Probably in the 3.5 Stars range but rounded down for not living up to its reputation as a SF classic.
Eon has an amazing premise: a strange object shows up that appears to be a hollowed out asteroid in early 21st century. Humans visit the asteroid and discover that it was actually created by humans 2 centuries in the future. But even though it has room to carry millions of people the object is devoid of inhabitants. And it carries a mind-bending secret that will change how we view the Universe and our understanding of space-time.
I knew all this going in, but what I did not know is that the story is told in the context of the Cold War with American, Russian and Chinese characters occupying the main parts of the action. So, The Stone (as the artifact becomes known) is a focal point for the national rivals as each (rightly) assumes that the technological advances that will result from whoever controls The Stone will be dispositive in determining who controls The Earth. I actually like political intrigue and may have enjoyed the book more if the story focused more on that aspect.
However, about one-third of the way in we are introduced to the aliens who created (or just utilize?) the secret technological marvel details of which I am trying not to discuss in order to avoid spoilers. And from my perspective that's where the book goes off the rails. We eventually end up learning way more about the social and political dynamics of the alien culture than I cared to or was interested in. I suppose for some readers this may have been the highlight of the book but for me it was simply uninteresting.

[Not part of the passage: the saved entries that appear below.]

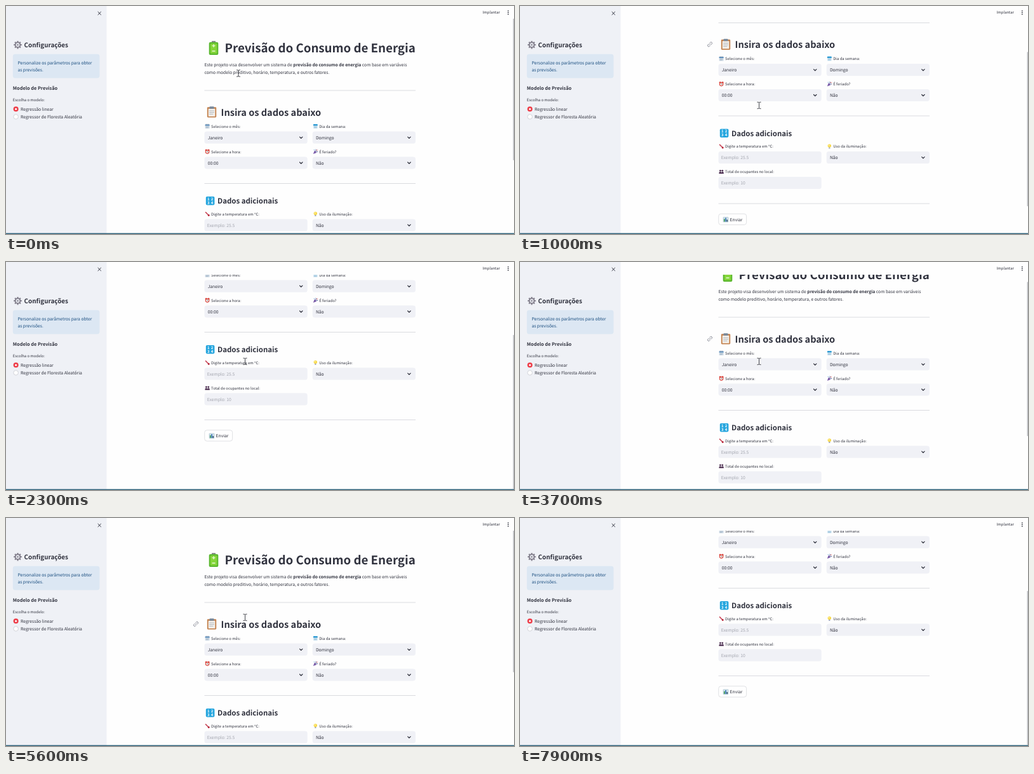
These frames come from a looping animation (800x359 px, 8000 ms). An HTML page:

```html
<!DOCTYPE html>
<html lang="pt-BR">
<head>
<meta charset="utf-8">
<title>Previsão do Consumo de Energia</title>
<style>
  html, body { margin: 0; width: 100%; height: 100%; overflow: hidden; background: #fefefe; }
  svg { display: block; width: 100%; height: 100%; }
  text {
    font-family: "Noto Sans CJK JP", "Noto Sans CJK SC", "Noto Sans CJK", "Lato", sans-serif;
    font-size: 6.76px;
    fill: #31333f;
    text-rendering: geometricPrecision;
  }
  .small { font-size: 5.92px; }
  .bold { font-weight: 700; }
  .hint { fill: #a4a6af; }
  .info { fill: #1c4f80; }
  .deg { font-family: "Noto Sans", sans-serif; }
  .line { fill: none; stroke-linecap: round; stroke-linejoin: round; }
</style>
</head>
<body>
<svg id="stage" viewBox="0 0 800 359" xmlns="http://www.w3.org/2000/svg"></svg>
<script>
const LOOP = 8000, STEP = 100, MAX_SCROLL = 169;
const COL = [312.5, 482.7];

const text = (x, y, str, cls = "", size) =>
  `<text x="${x}" y="${y}" class="${cls}"${size ? ` style="font-size:${size}px"` : ""}>${str}</text>`;
const rect = (x, y, w, h, fill, r = 0, extra = "") =>
  `<rect x="${x}" y="${y}" width="${w}" height="${h}" rx="${r}" fill="${fill}" ${extra}/>`;
const circle = (x, y, r, fill, extra = "") =>
  `<circle cx="${x}" cy="${y}" r="${r}" fill="${fill}" ${extra}/>`;
const line = (d, stroke, w) =>
  `<path class="line" d="${d}" stroke="${stroke}" stroke-width="${w}"/>`;
const at = (x, y, body) => `<g transform="translate(${x} ${y})">${body}</g>`;

// Label icons are drawn around their own centre, about 8 px wide.
const icons = {
  planner: rect(-3.5, -3, 7, 6.6, "#cfdbe6", .6) + rect(-3.5, -3, 7, 2, "#5b8fc0", .6) +
    line("M-2 .6H2M-2 2.2H1", "#8da2b5", .6) + line("M-2-3.6v1M0-3.6v1M2-3.6v1", "#7c8792", .6),
  calendar: rect(-3.4, -3.5, 6.8, 7, "#d8e9f4", .7) + rect(-3.4, -3.5, 6.8, 2.6, "#2f9bd3", .7) +
    line("M-2 .6H2M-2 2.2H2", "#7fb2d0", .7),
  clock: circle(-2, -2.3, 1.5, "#d9433c") + circle(2, -2.3, 1.5, "#d9433c") +
    circle(0, .2, 3.3, "#d9433c") + circle(0, .2, 2.2, "#f7eeea") +
    line("M0-1.2V.3L1 .9", "#4a4146", .6),
  party: `<path d="M-3.5 3.6L-1.4-1.8L1.8 1.6Z" fill="#7a5aa8"/>` +
    line("M.4-.6Q1.6-2 .8-3.4M1.2 .2Q2.4-.6 3.4 0", "#3f4f8f", .9) +
    circle(2.6, -2.4, .8, "#d9524e") + circle(-2, -2.8, .6, "#4b9ad0"),
  heat: line("M-2.6-2.6L1.8 1.8", "#c9495a", 1.6) + circle(2.1, 2.1, 1.5, "#b8293c"),
  bulb: circle(0, -.9, 2.7, "#f7d84a") + circle(-.6, -1.5, 1, "#fff3a8") +
    rect(-1.2, 1.6, 2.4, 2, "#a9adb4", .6),
  people: circle(-1.7, -1.6, 1.4, "#4a2c4f") + circle(1.7, -1.6, 1.4, "#4a2c4f") +
    `<path d="M-3.7 3v-1.2q0-1.7 1.9-1.7T0 1.8q0-1.7 1.8-1.7T3.7 1.8V3Z" fill="#4a2c4f"/>`,
  chart: rect(-4, -3.8, 8, 7.6, "#d5e4ec", .6, 'stroke="#8fb0c0" stroke-width=".5"') +
    rect(-3, -1, 1.7, 4.3, "#3f9b58") + rect(-.8, -2.8, 1.7, 6.1, "#3d79b8") +
    rect(1.4, .2, 1.7, 3.1, "#37546b"),
  battery: rect(-3.2, -11, 6.4, 4, "#87908a", 1) + rect(-7.3, -9, 14.6, 20, "#5bb82f", 2) +
    rect(-5.2, -6.8, 10.4, 15.6, "#86d63b", 1) + line("M-2-3.4H2M0-5.4V-1.4M-2 5H2", "#e9f9d8", 1.4),
  clipboard: rect(-7.2, -7.6, 14.4, 16.2, "#c48350", 1.4) + rect(-5.3, -5, 10.6, 12, "#f4f1ec") +
    line("M-3.5-1.8H3.5M-3.5 .8H3.5M-3.5 3.4H2", "#a9afb8", .9) +
    rect(-3.6, -8.6, 7.2, 3.6, "#78899b", 1.2),
  numbers: rect(-6.8, -6.7, 13.6, 13.4, "#24a5de", 1.8) +
    [["1", -4.6, -.8], ["2", 1.2, -.8], ["3", -4.6, 5.2], ["4", 1.2, 5.2]]
      .map(([n, x, y]) => `<text x="${x}" y="${y}" class="bold" style="font-size:6px;fill:#fff">${n}</text>`).join(""),
  gear: Array.from({ length: 8 }, (_, i) =>
      rect(-1.1, -6.3, 2.2, 3, "#85828f", .5, `transform="rotate(${i * 45})"`)).join("") +
    circle(0, 0, 3.8, "none", 'stroke="#85828f" stroke-width="1.9"') +
    circle(0, 0, 1.3, "#85828f"),
  link: `<g transform="rotate(-45)" fill="none" stroke="#858792" stroke-width=".9">` +
    `<path d="M-.6-1.7H-2.6a1.7 1.7 0 0 0 0 3.4H-.8M.6 1.7H2.6a1.7 1.7 0 0 0 0-3.4H.8M-1.7 0H1.7"/></g>`
};

const rule = y => rect(312.5, y - .45, 332.5, .9, "#d6d7dc");

// One form field: icon, label and grey box; y is the centre of the label.
function field(col, y, icon, label, value, hint) {
  const x = COL[col];
  return at(x + 4.6, y, icons[icon]) +
    text(x + 10.6, y + 2.2, label, "small") +
    rect(x, y + 8, 162.2, 19, "#f0f1f6", 3.6) +
    text(x + (hint ? 4.2 : 5.2), y + 20.1, value, hint ? "hint" : "") +
    (hint ? "" : line(`M${x + 150} ${y + 16.6}l2.2 2.2l2.2-2.2`, "#31333f", 1.25));
}

const page =
  at(327, 66, icons.battery) +
  text(344.6, 73.2, "Previsão do Consumo de Energia", "bold", 18.7) +
  text(312.5, 95, `Este projeto visa desenvolver um sistema de <tspan class="bold">previsão do consumo de energia</tspan> com base em variáveis`) +
  text(312.5, 107, "como modelo preditivo, horário, temperatura, e outros fatores.") +
  rule(133) +
  at(324, 166.8, icons.clipboard) +
  text(338.6, 172.7, "Insira os dados abaixo", "bold", 14.55) +
  field(0, 189.5, "planner", "Selecione o mês:", "Janeiro") +
  field(1, 189.5, "calendar", "Dia da semana:", "Domingo") +
  field(0, 229.4, "clock", "Selecione a hora:", "00:00") +
  field(1, 229.4, "party", "É feriado?", "Não") +
  rule(279.5) +
  at(321.6, 306.7, icons.numbers) +
  text(333, 311.3, "Dados adicionais", "bold", 11.45) +
  field(0, 327.5, "heat", `Digite a temperatura em <tspan class="deg">°</tspan>C:`, "Exemplo: 25.5", true) +
  field(1, 327.5, "bulb", "Uso da iluminação:", "Não") +
  field(0, 367.4, "people", "Total de ocupantes no local:", "Exemplo: 10", true) +
  rule(417.6) +
  rect(312.8, 433.8, 43.8, 17.2, "#fff", 3.6, 'stroke="#d3d4d9" stroke-width=".7"') +
  at(324, 442.8, icons.chart) +
  text(330.6, 445.2, "Enviar") +
  `<g id="linkA">${at(299, 166.9, icons.link)}</g>` +
  `<g id="linkB">${at(299, 306.7, icons.link)}</g>`;

const sidebar =
  rect(0, 0, 158.5, 358, "#eff1f6") +
  line("M144.9 9.2l4.6 4.6m0-4.6l-4.6 4.6", "#31333f", 1) +
  at(18.5, 61.2, icons.gear) +
  text(28.6, 65.1, "Configurações", "bold", 9.9) +
  rect(10.8, 75.8, 136.6, 37.6, "#dce7f3", 3.6) +
  text(18.4, 91.6, "Personalize os parâmetros para obter", "info") +
  text(18.4, 103, "as previsões.", "info") +
  text(10.8, 132.2, "Modelo de Previsão", "bold", 7.35) +
  text(10.8, 150, "Escolha o modelo:", "small") +
  circle(15.6, 162.3, 4, "#ee3f4a") + circle(15.6, 162.3, 1.5, "#fff") +
  text(23, 165.1, "Regressão linear") +
  circle(15.6, 174.4, 3.7, "#fff", 'stroke="#c3c5cc" stroke-width=".7"') +
  text(23, 177.1, "Regressor de Floresta Aleatória");

const header =
  text(750.6, 12.1, "Implantar", "small") +
  [7.5, 10.2, 12.9].map(y => circle(790.8, y, .85, "#31333f")).join("");

const beam = line("M-2.6-5.2Q-.4-5.2 0-4.4Q.4-5.2 2.6-5.2M0-4.4V4.4M-2.6 5.2Q-.4 5.2 0 4.4Q.4 5.2 2.6 5.2", "#33343a", .9);
const arrow = `<path d="M0 0V9.4L2.2 7.4L3.8 11L5.4 10.3L3.8 6.9H6.8Z" fill="#fff" stroke="#222" stroke-width=".8" stroke-linejoin="round"/>`;

const stage = document.getElementById("stage");
stage.innerHTML =
  `<clipPath id="view"><rect x="158.5" y="20" width="641.5" height="338"/></clipPath>` +
  rect(0, 0, 800, 359, "#fefefe") +
  `<g clip-path="url(#view)"><g id="page">${page}</g>` +
  rect(798.6, 0, 1.4, 243, "#bcbec3", .7, 'id="thumb"') + `</g>` +
  sidebar + header +
  rect(0, 357.6, 800, 1.4, "#2c6079") +
  `<g id="beam">${beam}</g><g id="arrow">${arrow}</g>`;

// Tables of [time, value...], linear in between.
const scrollKeys = [[0, 0], [800, 0], [900, 47], [1000, 106.5], [1100, 130], [1200, 141], [1800, 141],
  [1900, 160], [2000, MAX_SCROLL], [3600, MAX_SCROLL], [3700, 46], [3800, 12], [3900, 0],
  [6000, 0], [6100, 30], [6300, 130], [6400, 160], [6500, MAX_SCROLL]];
const pointerKeys = [[0, 366, 106], [200, 366, 106], [600, 376.5, 156.5], [6400, 376.5, 156.5], [6600, 359.3, 79]];
const HIDE_POINTER = 7500, ARROW_FROM = 6500;

function sample(keys, t) {
  const i = keys.findIndex(k => k[0] > t);
  if (i < 0) return keys[keys.length - 1].slice(1);
  const a = keys[i - 1], b = keys[i], p = (t - a[0]) / (b[0] - a[0]);
  return a.slice(1).map((v, j) => v + (b[j + 1] - v) * p);
}

const part = id => document.getElementById(id);
const [pageEl, thumbEl, beamEl, arrowEl, linkA, linkB] =
  ["page", "thumb", "beam", "arrow", "linkA", "linkB"].map(part);
const show = (el, on) => el.setAttribute("visibility", on ? "visible" : "hidden");
const between = (t, a, b) => t >= a && t < b;

function draw(t) {
  const [scroll] = sample(scrollKeys, t);
  const [x, y] = sample(pointerKeys, t);
  pageEl.setAttribute("transform", `translate(0 ${-scroll})`);
  thumbEl.setAttribute("y", scroll * 358 / (358 + MAX_SCROLL));
  beamEl.setAttribute("transform", `translate(${x} ${y})`);
  arrowEl.setAttribute("transform", `translate(${x} ${y})`);
  show(beamEl, t < ARROW_FROM);
  show(arrowEl, between(t, ARROW_FROM, HIDE_POINTER));
  show(linkA, between(t, 600, 1200) || between(t, 3700, 6400));
  show(linkB, between(t, 6400, 6800));
}

const start = performance.now();
function tick() {
  const t = (performance.now() - start) % LOOP;
  draw(Math.floor(t / STEP) * STEP);
  requestAnimationFrame(tick);
}
tick();
</script>
</body>
</html>
```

What I did like was the main character of Patricia Luisa Vasquez, a 24-year-old mathematician (Fields medal winner!) who gets tapped by the White House Chief of Staff to join the team exploring The Stone and who becomes increasingly important to many other aspects of the story. I have to applaud Greg Bear for centering this book around a Latina scientist, especially since it was written at a time when issues of diversity and representation were not as prominent as they are now. That being said, there are still some problematic ways in which gender stereotypes infuse the story (particularly in the depiction of sexual relationships between the characters) that also lowered my appreciation for the book.
Overall, I would say Eon is a mildly interesting science fiction novel with an awesome premise that doesn't live up to its reputation as a SF classic, primarily due to somewhat dated characterizations and unfortunate plot choices.
Author: Greg Bear.
Paperback: 512 pages.
Date Published: October 15, 1991.
Date Read: January 3, 2018.
GOODREADS RATING: ★★★☆☆ (3.0/5.0).
OVERALL GRADE: B (3.0/4.0).